And don’t be shy, if new to this, about asking a service bureau for a “test drive.” Kenik says she gets many of those requests. “Typically the company has identified that CAD/CAM could benefit them in some manner, but they aren’t completely ready to commit,” she says.
If you do use a service bureau, CAD can save you money another way: Your designs can simply be e-mailed for output, no matter where the bureau is. “Think about the traditional process,” says Klecka. “I’d have to carve my wax, cast it in silver, finish it, rubber mold it-possibly a couple of times-FedEx it to China with a lot of import/export fees and formalities in terms of paperwork, and hope that it gets there. With CAD I can just attach it to an e-mail, click for a return receipt, and I know the factory has the design.”

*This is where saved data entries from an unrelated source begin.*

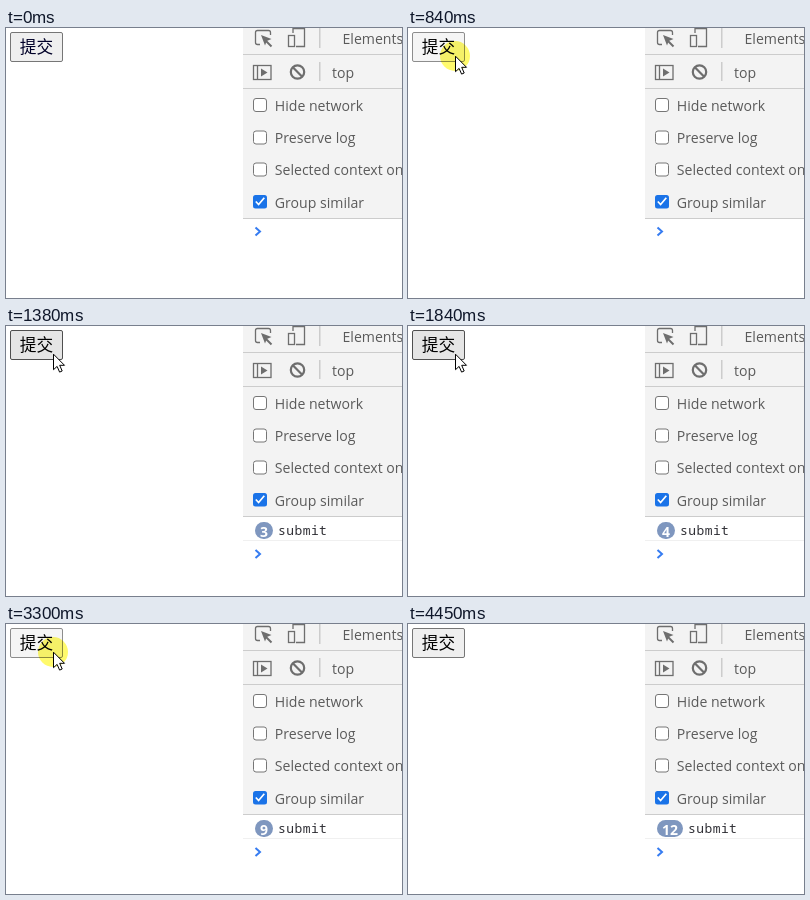
Write an HTML page that moves like this. It is 396 px wide and 270 px high and loops after 4920 ms.

```html
<!DOCTYPE html>
<html lang="zh">
<head>
<meta charset="utf-8">
<title>Submit counter</title>
<style>
  html, body { margin: 0; width: 100%; height: 100%; overflow: hidden; background: #fff; }
  svg { display: block; }
  .ui { font: 14.1px "Open Sans", "Noto Sans", sans-serif; fill: #5a5a5a; }
  .rule { fill: #ccc; }
  .line { fill: none; stroke: #6e6e6e; stroke-width: 1.3; }
  .solid { fill: #6e6e6e; }
  .box { fill: #fff; stroke: #767676; }
  .button rect { fill: #efefef; stroke: #767676; }
  .button text { font: 300 16.7px "Noto Sans CJK SC", "Noto Sans CJK", sans-serif; fill: #000; }
  .idle text { fill: #000028; }
  .hover rect { fill: #e5e5e5; stroke: #4f4f4f; }
  .down rect { fill: #f5f5f5; stroke: #8d8d8d; }
  .badge rect { fill: #7f97bf; }
  .badge text { font: bold 14px "Open Sans", "Noto Sans", sans-serif; fill: #fff; text-anchor: middle; }
  #word { font: 13px "Noto Sans Mono", "DejaVu Sans Mono", monospace; letter-spacing: .42px; fill: #303036; }
  #prompt { fill: none; stroke: #367cf1; stroke-width: 2; }
  #glow { fill: #fffa6c; mix-blend-mode: multiply; }
</style>
</head>
<body>
<svg width="396" height="270" viewBox="0 0 396 270">
  <rect width="396" height="270" fill="#fff"/>

  <g id="button" class="button">
    <rect x="4.5" y="4.5" width="52" height="29" rx="1.5"/>
    <text x="13.8" y="25">提交</text>
  </g>

  <!-- developer tools panel -->
  <rect x="237" width="159" height="190" fill="#f3f3f3"/>
  <g class="rule">
    <rect x="237" y="26" width="159" height="1"/>
    <rect x="237" y="60" width="159" height="1"/>
    <rect x="237" y="190" width="159" height="1"/>
    <rect x="313" y="0" width="1.5" height="20"/>
    <rect x="313" y="34" width="1.5" height="19"/>
  </g>
  <g class="line">
    <path d="M254 16.5H251.5Q249.5 16.5 249.500 14.5V4.500Q249.500 2.500 251.500 2.500H262.500Q264.500 2.500 264.500 4.500V7"/>
    <path d="M259.500 12.500L265.500 18.500" stroke-width="2"/>
    <path d="M287 5V.5H298.500V18.500H290"/>
    <rect x="282.500" y="7.500" width="6" height="11"/>
    <rect x="247.500" y="37.500" width="17.500" height="14"/>
    <path d="M251.500 38V51"/>
    <circle cx="291.500" cy="44" r="6.700" stroke-width="2.200"/>
    <path d="M286.800 39.300L296.200 48.700" stroke-width="2.200"/>
  </g>
  <path class="solid" d="M255 7L265.500 11L260.800 13L259 17.500Z"/>
  <path class="solid" d="M255 40.500L261.500 44.500L255 48.500Z"/>
  <g class="ui">
    <text x="336.500" y="16">Elements</text>
    <text x="326" y="50">top</text>
    <text x="268.800" y="83">Hide network</text>
    <text x="268.800" y="115">Preserve log</text>
    <text x="268.800" y="147">Selected context only</text>
    <text x="268.800" y="180">Group similar</text>
  </g>
  <g class="box">
    <rect x="247.500" y="70.500" width="13" height="13" rx="2.500"/>
    <rect x="247.500" y="103" width="13" height="13" rx="2.500"/>
    <rect x="247.500" y="135" width="13" height="13" rx="2.500"/>
  </g>
  <rect x="247" y="167" width="14" height="13.500" rx="2.500" fill="#1a73e8"/>
  <path d="M249.800 173.500L252.600 176.500L258.300 169.800" fill="none" stroke="#fff" stroke-width="1.700"/>

  <!-- console -->
  <g id="log">
    <rect x="237" y="214" width="159" height="1" fill="#f0f0f0"/>
    <g id="badge" class="badge">
      <rect id="pill" x="249" y="196" height="17" rx="8.500"/>
      <text id="count" y="210.500"></text>
    </g>
    <text id="word" y="209">submit</text>
  </g>
  <path id="prompt" d="M249.500 199.500L254 203.500L249.500 207.500"/>

  <circle id="glow" cx="47" cy="28" r="15"/>
  <path id="cursor" d="M.5 .7V16.200L4.100 12.900L6.600 18.600L9.200 17.500L6.700 11.800H11.500Z"
        fill="#fff" stroke="#000"/>
</svg>
<script>
  const LOOP = 4920;
  const HOVER = 600, LEAVE = 4140, GONE = 4450;
  const presses = [[840, 900], [1070, 1140], [1300, 1380], [1760, 1840],
                   [1990, 2070], [2300, 2450], [2530, 3990]];
  const logs = [900, 1140, 1380, 1840, 2070, 2450, 2760, 3070, 3300, 3530, 3760, 3990];

  const el = id => document.getElementById(id);
  const [button, log, badge, pill, count, word, prompt, glow, cursor] =
    ["button", "log", "badge", "pill", "count", "word", "prompt", "glow", "cursor"].map(el);
  const show = (node, on) => node.setAttribute("visibility", on ? "inherit" : "hidden");
  const move = (node, x, y) => node.setAttribute("transform", `translate(${x} ${y})`);
  const curve = (a, b, c, u) => (1 - u) ** 2 * a + 2 * u * (1 - u) * b + u * u * c;

  // The pointer moves in coarse steps of about 75 ms.
  function pointer(t) {
    if (t < 70 || t >= GONE) return null;
    if (t < HOVER) {
      const u = Math.min(6, Math.floor((t - 70) / 75)) / 6;
      return [curve(289, 90, 52, u), curve(195, 115, 35, u)];
    }
    if (t < 670) return [49, 30];
    if (t < LEAVE) return [47, 27.5];
    const u = (Math.min(4, 1 + Math.floor((t - LEAVE) / 77)) / 4) ** 2;
    return [47 + 339 * u, 27.5 + 224.5 * u];
  }

  function draw(t) {
    const at = pointer(t);
    show(cursor, at);
    if (at) move(cursor, ...at);

    const down = presses.some(([from, to]) => t >= from && t < to);
    const state = down ? "down" : t < HOVER ? "idle" : t < LEAVE ? "hover" : "";
    button.setAttribute("class", "button " + state);
    show(glow, down);

    const n = logs.filter(time => time <= t).length;
    const width = n > 9 ? 26 : 18;
    show(log, n > 0);
    show(badge, n > 1);
    pill.setAttribute("width", width);
    count.setAttribute("x", 249 + width / 2);
    count.textContent = n;
    word.setAttribute("x", n > 1 ? 254 + width : 266);
    move(prompt, 0, n ? 24.5 : 0);
  }

  const start = performance.now();
  function tick() {
    draw((performance.now() - start) % LOOP);
    requestAnimationFrame(tick);
  }
  tick();
</script>
</body>
</html>
```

This bit of e-simplicity also comes into play when considering vendors to create your products. For a recent large-scale production job, Klecka sent his CAD output files to three services, all via e-mail, for quotes and samples. “Only then would I determine who would get the work to do the output,” he says. “I got numerous re-sponses that were all a little different. One service bureau wanted to grow it a certain way at a specific resolution. The other guys wanted to break it apart so they could mill the undercuts and so on. It was a matter of how best to get to the finish line to get the best results for that part. It was very efficient because I could just send the file to the shop that provided the best solution for an optimized production model.”
In other words, it was faster. But it also showed which vendor best understood the basics of jewelry manufacturing. CAD may be a drawing system that augments a jeweler’s bench knowledge and creativity, and CAM a highly skilled wax carver that works with incredible precision, but both depend on the quality of the human input to produce the best output. Bring what you know with you when you sit down to learn and use CAD/CAM, and you’ll ensure the best possible end results.
Rules for the Tools
Considering CAD/CAM? Here are a few things to keep in mind.
Before buying any CAD/CAM product, talk to people who use it — not just those who sell it. Visit user forums such as Orchid or talk to people at trade shows and conventions. — J. Tyler Teague
Systems have different strengths and abilities. Consider your needs before you choose a system, and pick the one that’s the best fit. — J. Tyler Teague
Know what you’re making before you start. Masters, models, or direct castings all require different shrinkage factors depending on what rubber you use to make a mold. — J. Tyler Teague
Design settings using minimum and maximum stone sizes and not average dimensions. — Paul Klecka
Plan the size, shape, and point of attachment for your sprue before you start your CAD model. This lets you take advantage of your model’s production parameters. — J. Tyler Teague
Lay out the essential lines and silhouette of your piece first as a guide: finger opening, gems, width, etc. — Paul Klecka
Save your work often while in process. It will pay dividends if you need to go back to a previous step and make changes or find an element. — Paul Klecka
Keep files for image output and model output separate. They are necessarily two distinct creative sets. — Paul Klecka
Create a folder for each project, and keep all files pertaining to that effort together. For ongoing work, organize by date: Custom Work 2005, Custom Work 2006, etc. — Paul Klecka
Combine the strengths of CNC and RP, and use each to make the individual parts of one piece. — J. Tyler Teague
Have realistic expectations of yourself and others when learning CAD/ CAM! — Jill Kenik